▶ _Description of the task_: An unchanged copy of each entry below is needed; keep the pictures out of it.

▶ _Source material_:
>>>>

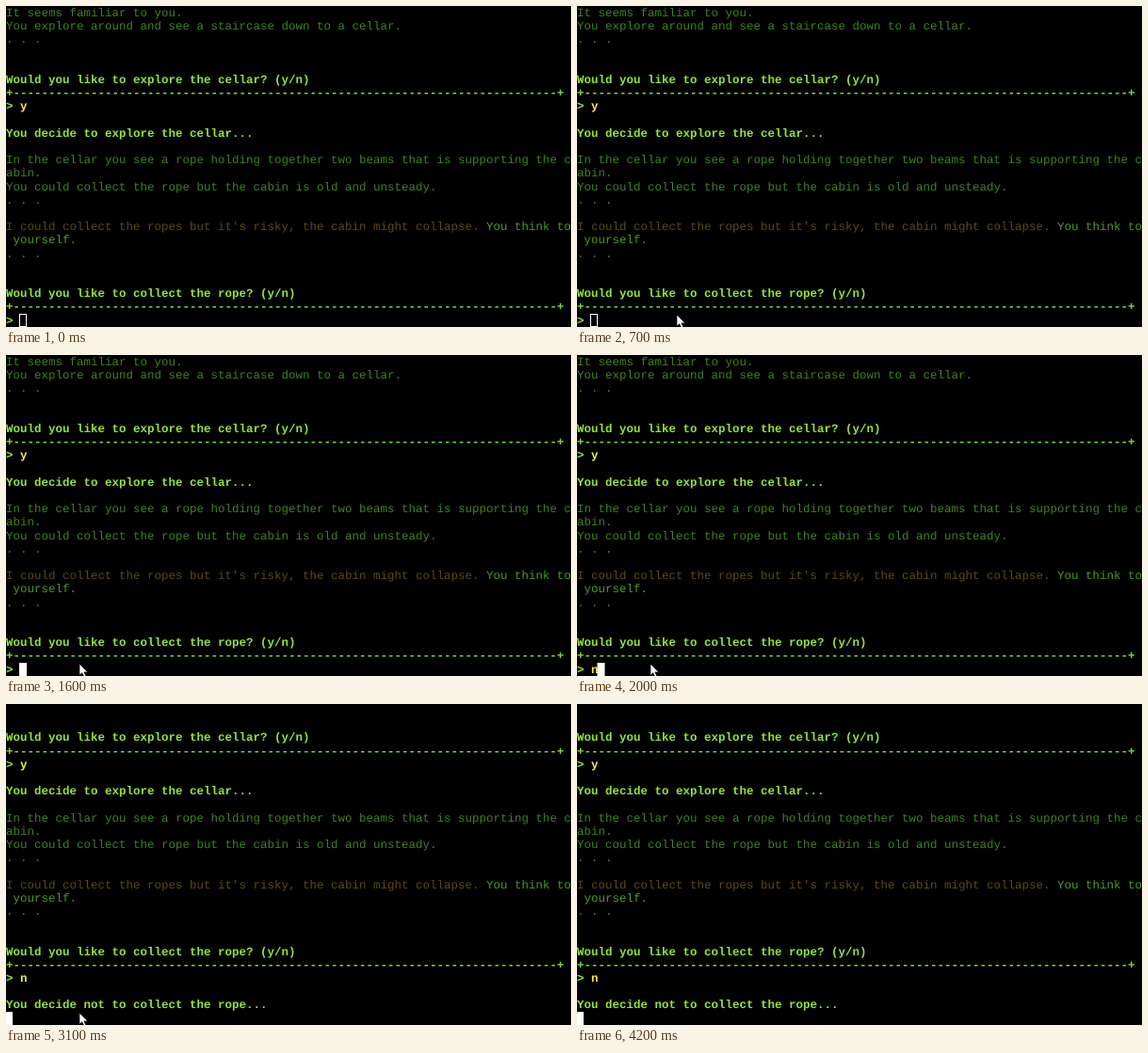
An HTML page for the animation above (4.6 s loop, 600 by 341 pixels).

```html
<!DOCTYPE html>
<html lang="en">
<head>
<meta charset="utf-8">
<title>Cabin text adventure</title>
<style>
  html, body { margin: 0; width: 100%; height: 100%; overflow: hidden; background: #000; }
  svg { display: block; width: 600px; height: 341px; }
  text {
    font: 12.5px "Liberation Mono", "Courier New", monospace;
    text-rendering: geometricPrecision;
    white-space: pre;
  }
  .dim { fill: #3d8220; }
  .say { fill: #4b9a26; }
  .thought { fill: #5c4913; }
  .ask { fill: #90e636; font-weight: bold; }
  .rule { fill: #80d630; font-weight: bold; }
  .input { fill: #f0ee4c; font-weight: bold; }
</style>
</head>
<body>
<svg viewBox="0 0 600 341">
  <g id="screen"></g>
  <rect id="cursor" stroke="#fff"/>
  <path id="pointer" d="M0 0V12.2L2.8 9.7L5 14.4L7 13.4L4.9 8.9H8.8Z"
        fill="#fff" stroke="#000" stroke-width=".7"/>
</svg>
<script>
const LOOP = 4600, CHAR = 7.5, ROW = 14.2, BASE = 11;
const FILL_AT = 1000, TYPE_AT = 2000, SCROLL_AT = 3100;
const rule = "+" + "-".repeat(77) + "+";

// row, column, style, text
const lines = [
  [0, 0, "dim", "It seems familiar to you."],
  [1, 0, "dim", "You explore around and see a staircase down to a cellar."],
  [2, 0, "dim", ". . ."],
  [5, 0, "ask", "Would you like to explore the cellar? (y/n)"],
  [6, 0, "rule", rule],
  [7, 0, "ask", ">"],
  [7, 2, "input", "y"],
  [9, 0, "ask", "You decide to explore the cellar..."],
  [11, 0, "dim", "In the cellar you see a rope holding together two beams that is supporting the c"],
  [12, 0, "dim", "abin."],
  [13, 0, "dim", "You could collect the rope but the cabin is old and unsteady."],
  [14, 0, "dim", ". . ."],
  [16, 0, "thought", "I could collect the ropes but it's risky, the cabin might collapse."],
  [16, 68, "say", "You think to"],
  [17, 1, "say", "yourself."],
  [18, 0, "dim", ". . ."],
  [21, 0, "ask", "Would you like to collect the rope? (y/n)"],
  [22, 0, "rule", rule],
  [23, 0, "ask", ">"],
];

// time, x, y of the mouse pointer; null hides it
const path = [
  [0, null], [100, 226, 339], [200, 208, 336], [300, 190, 332], [400, 170, 329],
  [500, 148, 328], [600, 126, 328], [700, 106, 328], [800, 89, 328],
  [900, 78, 328], [3200, null],
];

const $ = id => document.getElementById(id);
const screen = $("screen"), cursor = $("cursor"), pointer = $("pointer");

function setAttrs(el, attrs) {
  for (const name in attrs) el.setAttribute(name, attrs[name]);
}

function addText([row, col, style, words]) {
  const el = document.createElementNS("http://www.w3.org/2000/svg", "text");
  setAttrs(el, { x: col * CHAR, y: BASE + row * ROW, class: style });
  el.textContent = words;
  return screen.appendChild(el);
}

lines.forEach(addText);
const answer = addText([23, 2, "input", "n"]);
const result = addText([25, 0, "ask", "You decide not to collect the rope..."]);

function show(el, on) {
  el.style.display = on ? "" : "none";
}

function draw(t) {
  const scrolled = t >= SCROLL_AT, typed = t >= TYPE_AT;
  screen.setAttribute("transform", `translate(0 ${scrolled ? -3 * ROW : 0})`);
  show(answer, typed);
  show(result, scrolled);

  const x = scrolled ? -0.5 : typed ? 22 : 14.5;
  setAttrs(cursor, {
    x, y: 327.5, width: 7, height: 13,
    fill: t >= FILL_AT ? "#fff" : "none",
  });

  const [, px, py] = path.filter(step => step[0] <= t).pop();
  show(pointer, px !== null);
  if (px !== null) pointer.setAttribute("transform", `translate(${px} ${py})`);
}

const start = performance.now();
function tick() {
  draw((performance.now() - start) % LOOP);
  requestAnimationFrame(tick);
}
tick();
</script>
</body>
</html>
```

<<<<

▶ _Response_:
An HTML page for the animation above (4.6 s loop, 600 by 341 pixels).

```html
<!DOCTYPE html>
<html lang="en">
<head>
<meta charset="utf-8">
<title>Cabin text adventure</title>
<style>
  html, body { margin: 0; width: 100%; height: 100%; overflow: hidden; background: #000; }
  svg { display: block; width: 600px; height: 341px; }
  text {
    font: 12.5px "Liberation Mono", "Courier New", monospace;
    text-rendering: geometricPrecision;
    white-space: pre;
  }
  .dim { fill: #3d8220; }
  .say { fill: #4b9a26; }
  .thought { fill: #5c4913; }
  .ask { fill: #90e636; font-weight: bold; }
  .rule { fill: #80d630; font-weight: bold; }
  .input { fill: #f0ee4c; font-weight: bold; }
</style>
</head>
<body>
<svg viewBox="0 0 600 341">
  <g id="screen"></g>
  <rect id="cursor" stroke="#fff"/>
  <path id="pointer" d="M0 0V12.2L2.8 9.7L5 14.4L7 13.4L4.9 8.9H8.8Z"
        fill="#fff" stroke="#000" stroke-width=".7"/>
</svg>
<script>
const LOOP = 4600, CHAR = 7.5, ROW = 14.2, BASE = 11;
const FILL_AT = 1000, TYPE_AT = 2000, SCROLL_AT = 3100;
const rule = "+" + "-".repeat(77) + "+";

// row, column, style, text
const lines = [
  [0, 0, "dim", "It seems familiar to you."],
  [1, 0, "dim", "You explore around and see a staircase down to a cellar."],
  [2, 0, "dim", ". . ."],
  [5, 0, "ask", "Would you like to explore the cellar? (y/n)"],
  [6, 0, "rule", rule],
  [7, 0, "ask", ">"],
  [7, 2, "input", "y"],
  [9, 0, "ask", "You decide to explore the cellar..."],
  [11, 0, "dim", "In the cellar you see a rope holding together two beams that is supporting the c"],
  [12, 0, "dim", "abin."],
  [13, 0, "dim", "You could collect the rope but the cabin is old and unsteady."],
  [14, 0, "dim", ". . ."],
  [16, 0, "thought", "I could collect the ropes but it's risky, the cabin might collapse."],
  [16, 68, "say", "You think to"],
  [17, 1, "say", "yourself."],
  [18, 0, "dim", ". . ."],
  [21, 0, "ask", "Would you like to collect the rope? (y/n)"],
  [22, 0, "rule", rule],
  [23, 0, "ask", ">"],
];

// time, x, y of the mouse pointer; null hides it
const path = [
  [0, null], [100, 226, 339], [200, 208, 336], [300, 190, 332], [400, 170, 329],
  [500, 148, 328], [600, 126, 328], [700, 106, 328], [800, 89, 328],
  [900, 78, 328], [3200, null],
];

const $ = id => document.getElementById(id);
const screen = $("screen"), cursor = $("cursor"), pointer = $("pointer");

function setAttrs(el, attrs) {
  for (const name in attrs) el.setAttribute(name, attrs[name]);
}

function addText([row, col, style, words]) {
  const el = document.createElementNS("http://www.w3.org/2000/svg", "text");
  setAttrs(el, { x: col * CHAR, y: BASE + row * ROW, class: style });
  el.textContent = words;
  return screen.appendChild(el);
}

lines.forEach(addText);
const answer = addText([23, 2, "input", "n"]);
const result = addText([25, 0, "ask", "You decide not to collect the rope..."]);

function show(el, on) {
  el.style.display = on ? "" : "none";
}

function draw(t) {
  const scrolled = t >= SCROLL_AT, typed = t >= TYPE_AT;
  screen.setAttribute("transform", `translate(0 ${scrolled ? -3 * ROW : 0})`);
  show(answer, typed);
  show(result, scrolled);

  const x = scrolled ? -0.5 : typed ? 22 : 14.5;
  setAttrs(cursor, {
    x, y: 327.5, width: 7, height: 13,
    fill: t >= FILL_AT ? "#fff" : "none",
  });

  const [, px, py] = path.filter(step => step[0] <= t).pop();
  show(pointer, px !== null);
  if (px !== null) pointer.setAttribute("transform", `translate(${px} ${py})`);
}

const start = performance.now();
function tick() {
  draw((performance.now() - start) % LOOP);
  requestAnimationFrame(tick);
}
tick();
</script>
</body>
</html>
```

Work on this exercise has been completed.